Work order. From the material beneath, pull every line with the word "hood".

Provided entries.
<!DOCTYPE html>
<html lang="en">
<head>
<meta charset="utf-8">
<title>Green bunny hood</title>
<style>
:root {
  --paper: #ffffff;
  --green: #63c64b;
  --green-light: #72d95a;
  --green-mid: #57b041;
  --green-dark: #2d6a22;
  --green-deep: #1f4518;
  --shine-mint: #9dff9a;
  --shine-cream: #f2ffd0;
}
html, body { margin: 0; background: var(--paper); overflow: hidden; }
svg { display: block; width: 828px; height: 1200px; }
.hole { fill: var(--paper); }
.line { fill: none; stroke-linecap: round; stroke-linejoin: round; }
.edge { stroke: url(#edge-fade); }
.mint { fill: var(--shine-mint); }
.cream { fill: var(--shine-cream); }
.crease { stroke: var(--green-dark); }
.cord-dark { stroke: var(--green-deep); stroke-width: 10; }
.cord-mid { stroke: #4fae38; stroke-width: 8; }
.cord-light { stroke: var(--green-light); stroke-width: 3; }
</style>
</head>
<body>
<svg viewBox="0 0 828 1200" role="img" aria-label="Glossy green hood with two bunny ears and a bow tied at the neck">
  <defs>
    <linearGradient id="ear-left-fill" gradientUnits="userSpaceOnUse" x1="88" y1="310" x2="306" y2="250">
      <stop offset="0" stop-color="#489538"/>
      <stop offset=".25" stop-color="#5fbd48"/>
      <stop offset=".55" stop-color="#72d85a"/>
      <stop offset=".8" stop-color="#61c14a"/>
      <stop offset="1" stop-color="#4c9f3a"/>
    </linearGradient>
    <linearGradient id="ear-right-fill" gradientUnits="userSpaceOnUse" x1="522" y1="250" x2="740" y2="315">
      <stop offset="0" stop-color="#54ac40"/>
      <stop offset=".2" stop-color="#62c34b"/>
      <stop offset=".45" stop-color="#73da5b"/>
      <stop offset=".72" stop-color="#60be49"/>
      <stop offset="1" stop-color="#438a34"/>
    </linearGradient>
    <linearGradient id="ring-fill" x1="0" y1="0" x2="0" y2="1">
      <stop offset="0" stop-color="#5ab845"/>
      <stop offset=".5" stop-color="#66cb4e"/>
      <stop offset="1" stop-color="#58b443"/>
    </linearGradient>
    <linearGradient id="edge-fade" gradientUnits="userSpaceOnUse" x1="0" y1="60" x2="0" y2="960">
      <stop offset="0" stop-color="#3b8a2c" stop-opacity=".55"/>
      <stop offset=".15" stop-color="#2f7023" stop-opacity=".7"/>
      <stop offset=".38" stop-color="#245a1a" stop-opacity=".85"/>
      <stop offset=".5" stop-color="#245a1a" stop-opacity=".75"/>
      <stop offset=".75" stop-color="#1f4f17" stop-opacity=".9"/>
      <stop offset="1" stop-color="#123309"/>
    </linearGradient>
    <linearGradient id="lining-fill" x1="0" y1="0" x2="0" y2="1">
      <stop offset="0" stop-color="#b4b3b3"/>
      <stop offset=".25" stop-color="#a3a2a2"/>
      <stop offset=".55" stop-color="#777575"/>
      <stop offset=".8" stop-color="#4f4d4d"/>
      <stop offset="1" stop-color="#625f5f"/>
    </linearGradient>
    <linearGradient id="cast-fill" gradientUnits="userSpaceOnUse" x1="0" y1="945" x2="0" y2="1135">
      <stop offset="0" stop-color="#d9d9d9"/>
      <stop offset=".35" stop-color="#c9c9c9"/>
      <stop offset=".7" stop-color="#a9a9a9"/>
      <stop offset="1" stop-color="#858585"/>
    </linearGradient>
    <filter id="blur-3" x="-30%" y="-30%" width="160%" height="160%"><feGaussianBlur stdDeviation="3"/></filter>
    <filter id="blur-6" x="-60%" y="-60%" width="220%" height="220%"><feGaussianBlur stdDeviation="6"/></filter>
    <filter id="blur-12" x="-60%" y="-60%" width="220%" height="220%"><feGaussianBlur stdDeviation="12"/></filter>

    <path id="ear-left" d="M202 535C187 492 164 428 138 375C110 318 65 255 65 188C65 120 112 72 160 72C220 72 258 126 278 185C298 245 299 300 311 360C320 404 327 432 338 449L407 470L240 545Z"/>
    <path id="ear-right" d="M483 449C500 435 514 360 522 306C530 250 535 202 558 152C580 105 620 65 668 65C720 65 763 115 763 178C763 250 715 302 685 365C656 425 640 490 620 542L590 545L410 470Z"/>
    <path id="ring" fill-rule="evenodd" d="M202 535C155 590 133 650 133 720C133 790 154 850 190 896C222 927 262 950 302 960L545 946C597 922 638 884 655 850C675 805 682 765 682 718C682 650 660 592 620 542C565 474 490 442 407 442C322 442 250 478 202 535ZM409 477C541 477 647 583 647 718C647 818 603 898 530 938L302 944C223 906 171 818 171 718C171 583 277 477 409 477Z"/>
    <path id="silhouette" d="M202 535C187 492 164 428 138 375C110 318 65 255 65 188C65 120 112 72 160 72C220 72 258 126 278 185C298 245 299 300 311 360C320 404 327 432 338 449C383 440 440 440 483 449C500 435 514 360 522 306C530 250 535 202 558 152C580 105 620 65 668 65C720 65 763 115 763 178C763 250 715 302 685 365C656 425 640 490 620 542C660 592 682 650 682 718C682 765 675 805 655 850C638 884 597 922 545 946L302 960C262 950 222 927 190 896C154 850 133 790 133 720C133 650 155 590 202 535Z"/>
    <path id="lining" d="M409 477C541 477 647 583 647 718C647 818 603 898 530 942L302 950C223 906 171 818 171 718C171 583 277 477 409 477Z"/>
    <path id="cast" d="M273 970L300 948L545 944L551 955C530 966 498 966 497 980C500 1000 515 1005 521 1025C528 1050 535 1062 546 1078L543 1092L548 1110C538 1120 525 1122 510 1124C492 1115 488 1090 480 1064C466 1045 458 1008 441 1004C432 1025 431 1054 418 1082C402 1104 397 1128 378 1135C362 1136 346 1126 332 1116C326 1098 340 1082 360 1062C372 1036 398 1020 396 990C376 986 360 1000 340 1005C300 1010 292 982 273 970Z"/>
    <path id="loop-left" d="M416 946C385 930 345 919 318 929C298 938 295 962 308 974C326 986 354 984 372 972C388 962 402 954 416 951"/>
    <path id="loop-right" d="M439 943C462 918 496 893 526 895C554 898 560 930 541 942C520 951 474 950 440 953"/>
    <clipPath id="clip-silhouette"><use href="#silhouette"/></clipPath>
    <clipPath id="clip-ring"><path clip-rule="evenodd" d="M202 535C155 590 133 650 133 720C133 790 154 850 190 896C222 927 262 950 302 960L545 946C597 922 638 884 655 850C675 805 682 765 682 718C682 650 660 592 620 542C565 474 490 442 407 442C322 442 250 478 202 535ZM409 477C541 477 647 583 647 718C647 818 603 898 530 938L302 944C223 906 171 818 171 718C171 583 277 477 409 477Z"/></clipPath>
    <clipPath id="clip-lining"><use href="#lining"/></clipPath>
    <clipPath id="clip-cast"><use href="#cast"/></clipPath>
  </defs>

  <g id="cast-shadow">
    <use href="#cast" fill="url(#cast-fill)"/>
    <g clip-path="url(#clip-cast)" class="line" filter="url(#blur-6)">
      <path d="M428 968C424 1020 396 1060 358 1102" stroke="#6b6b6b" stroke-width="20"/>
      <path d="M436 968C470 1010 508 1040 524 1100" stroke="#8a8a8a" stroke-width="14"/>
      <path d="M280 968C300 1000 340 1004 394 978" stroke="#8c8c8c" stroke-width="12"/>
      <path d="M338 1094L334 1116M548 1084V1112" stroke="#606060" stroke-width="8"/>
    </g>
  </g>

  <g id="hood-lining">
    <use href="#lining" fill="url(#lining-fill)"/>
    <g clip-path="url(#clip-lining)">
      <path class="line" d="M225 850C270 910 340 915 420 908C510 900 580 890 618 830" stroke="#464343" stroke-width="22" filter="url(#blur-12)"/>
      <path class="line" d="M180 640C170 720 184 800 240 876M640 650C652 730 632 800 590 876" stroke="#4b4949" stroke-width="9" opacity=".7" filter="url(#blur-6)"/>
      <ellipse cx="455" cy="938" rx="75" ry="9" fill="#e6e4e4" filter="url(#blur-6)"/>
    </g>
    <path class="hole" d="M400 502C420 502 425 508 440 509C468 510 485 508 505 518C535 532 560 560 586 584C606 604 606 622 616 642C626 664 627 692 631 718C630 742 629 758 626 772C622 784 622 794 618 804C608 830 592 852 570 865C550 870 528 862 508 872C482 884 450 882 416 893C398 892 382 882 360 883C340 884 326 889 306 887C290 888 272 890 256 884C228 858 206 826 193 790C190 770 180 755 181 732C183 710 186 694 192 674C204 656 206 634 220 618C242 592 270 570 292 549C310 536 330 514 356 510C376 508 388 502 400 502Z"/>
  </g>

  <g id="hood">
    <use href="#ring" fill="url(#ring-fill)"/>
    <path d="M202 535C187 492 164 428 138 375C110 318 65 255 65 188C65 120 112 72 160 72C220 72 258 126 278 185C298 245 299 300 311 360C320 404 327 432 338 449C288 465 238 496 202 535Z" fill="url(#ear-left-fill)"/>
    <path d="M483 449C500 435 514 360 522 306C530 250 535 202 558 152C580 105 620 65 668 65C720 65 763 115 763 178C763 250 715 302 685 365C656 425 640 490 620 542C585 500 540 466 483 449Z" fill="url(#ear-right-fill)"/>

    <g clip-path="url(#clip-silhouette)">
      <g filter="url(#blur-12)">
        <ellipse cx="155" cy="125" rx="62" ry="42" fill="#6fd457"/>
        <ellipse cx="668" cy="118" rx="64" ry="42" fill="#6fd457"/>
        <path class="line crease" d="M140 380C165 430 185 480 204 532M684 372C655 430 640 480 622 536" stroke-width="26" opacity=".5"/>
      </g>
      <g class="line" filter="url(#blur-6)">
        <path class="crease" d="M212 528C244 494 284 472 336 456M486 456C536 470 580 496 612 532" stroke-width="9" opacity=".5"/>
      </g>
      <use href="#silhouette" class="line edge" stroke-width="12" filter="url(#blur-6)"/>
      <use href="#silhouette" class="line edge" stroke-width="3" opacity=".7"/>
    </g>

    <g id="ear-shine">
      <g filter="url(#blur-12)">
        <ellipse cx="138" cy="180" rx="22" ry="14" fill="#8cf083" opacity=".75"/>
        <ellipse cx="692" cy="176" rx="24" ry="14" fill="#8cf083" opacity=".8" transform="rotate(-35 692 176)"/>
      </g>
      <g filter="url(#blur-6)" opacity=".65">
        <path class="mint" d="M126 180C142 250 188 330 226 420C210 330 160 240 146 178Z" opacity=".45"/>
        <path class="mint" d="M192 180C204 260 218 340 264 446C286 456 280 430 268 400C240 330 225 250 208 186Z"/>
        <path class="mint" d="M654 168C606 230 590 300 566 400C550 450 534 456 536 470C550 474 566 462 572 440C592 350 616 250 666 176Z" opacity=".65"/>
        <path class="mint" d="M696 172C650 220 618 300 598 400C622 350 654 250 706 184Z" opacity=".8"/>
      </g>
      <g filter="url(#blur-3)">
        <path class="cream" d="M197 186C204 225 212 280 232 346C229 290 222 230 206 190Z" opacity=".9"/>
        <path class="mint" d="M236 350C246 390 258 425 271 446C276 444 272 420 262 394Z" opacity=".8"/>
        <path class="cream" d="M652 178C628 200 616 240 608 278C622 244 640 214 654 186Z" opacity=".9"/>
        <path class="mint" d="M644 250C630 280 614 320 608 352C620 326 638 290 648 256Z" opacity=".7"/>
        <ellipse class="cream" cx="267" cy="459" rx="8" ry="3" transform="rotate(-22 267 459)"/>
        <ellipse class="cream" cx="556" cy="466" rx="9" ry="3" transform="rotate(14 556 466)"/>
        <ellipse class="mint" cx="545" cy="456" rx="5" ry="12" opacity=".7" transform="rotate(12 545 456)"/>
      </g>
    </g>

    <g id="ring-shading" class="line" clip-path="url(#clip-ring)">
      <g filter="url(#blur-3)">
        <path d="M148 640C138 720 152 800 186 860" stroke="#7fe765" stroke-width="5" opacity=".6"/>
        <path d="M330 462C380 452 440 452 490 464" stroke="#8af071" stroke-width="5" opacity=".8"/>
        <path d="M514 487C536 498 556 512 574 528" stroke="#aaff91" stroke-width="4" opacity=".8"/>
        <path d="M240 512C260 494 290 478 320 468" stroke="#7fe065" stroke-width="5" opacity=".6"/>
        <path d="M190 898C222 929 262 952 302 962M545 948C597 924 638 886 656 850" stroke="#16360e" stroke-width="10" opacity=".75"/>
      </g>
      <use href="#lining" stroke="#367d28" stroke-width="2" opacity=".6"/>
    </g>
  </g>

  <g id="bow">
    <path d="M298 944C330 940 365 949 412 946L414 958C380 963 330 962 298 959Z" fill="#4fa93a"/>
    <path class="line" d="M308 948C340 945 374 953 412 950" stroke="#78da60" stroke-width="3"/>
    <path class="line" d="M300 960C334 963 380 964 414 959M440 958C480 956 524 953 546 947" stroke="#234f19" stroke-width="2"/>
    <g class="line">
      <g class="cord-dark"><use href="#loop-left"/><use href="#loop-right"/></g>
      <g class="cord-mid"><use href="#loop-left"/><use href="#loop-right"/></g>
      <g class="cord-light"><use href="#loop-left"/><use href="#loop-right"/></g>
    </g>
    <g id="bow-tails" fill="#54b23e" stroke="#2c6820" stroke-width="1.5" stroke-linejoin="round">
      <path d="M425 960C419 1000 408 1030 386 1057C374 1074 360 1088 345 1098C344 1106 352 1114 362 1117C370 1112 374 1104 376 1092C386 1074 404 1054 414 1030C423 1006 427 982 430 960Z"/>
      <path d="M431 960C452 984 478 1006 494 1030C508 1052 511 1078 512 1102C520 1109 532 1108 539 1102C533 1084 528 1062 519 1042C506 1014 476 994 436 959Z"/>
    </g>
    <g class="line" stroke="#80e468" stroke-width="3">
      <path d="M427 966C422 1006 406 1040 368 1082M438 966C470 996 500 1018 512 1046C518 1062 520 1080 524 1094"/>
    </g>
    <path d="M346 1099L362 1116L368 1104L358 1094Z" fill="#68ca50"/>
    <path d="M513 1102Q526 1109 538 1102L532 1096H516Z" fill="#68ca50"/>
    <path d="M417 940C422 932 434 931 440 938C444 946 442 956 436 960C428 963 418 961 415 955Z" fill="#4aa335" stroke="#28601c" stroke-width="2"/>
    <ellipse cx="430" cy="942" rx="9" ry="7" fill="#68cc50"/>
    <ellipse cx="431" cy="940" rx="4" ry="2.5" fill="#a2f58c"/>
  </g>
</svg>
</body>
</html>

Task solution.
<title>Green bunny hood</title>
<svg viewBox="0 0 828 1200" role="img" aria-label="Glossy green hood with two bunny ears and a bow tied at the neck">
  <g id="hood-lining">
  <g id="hood">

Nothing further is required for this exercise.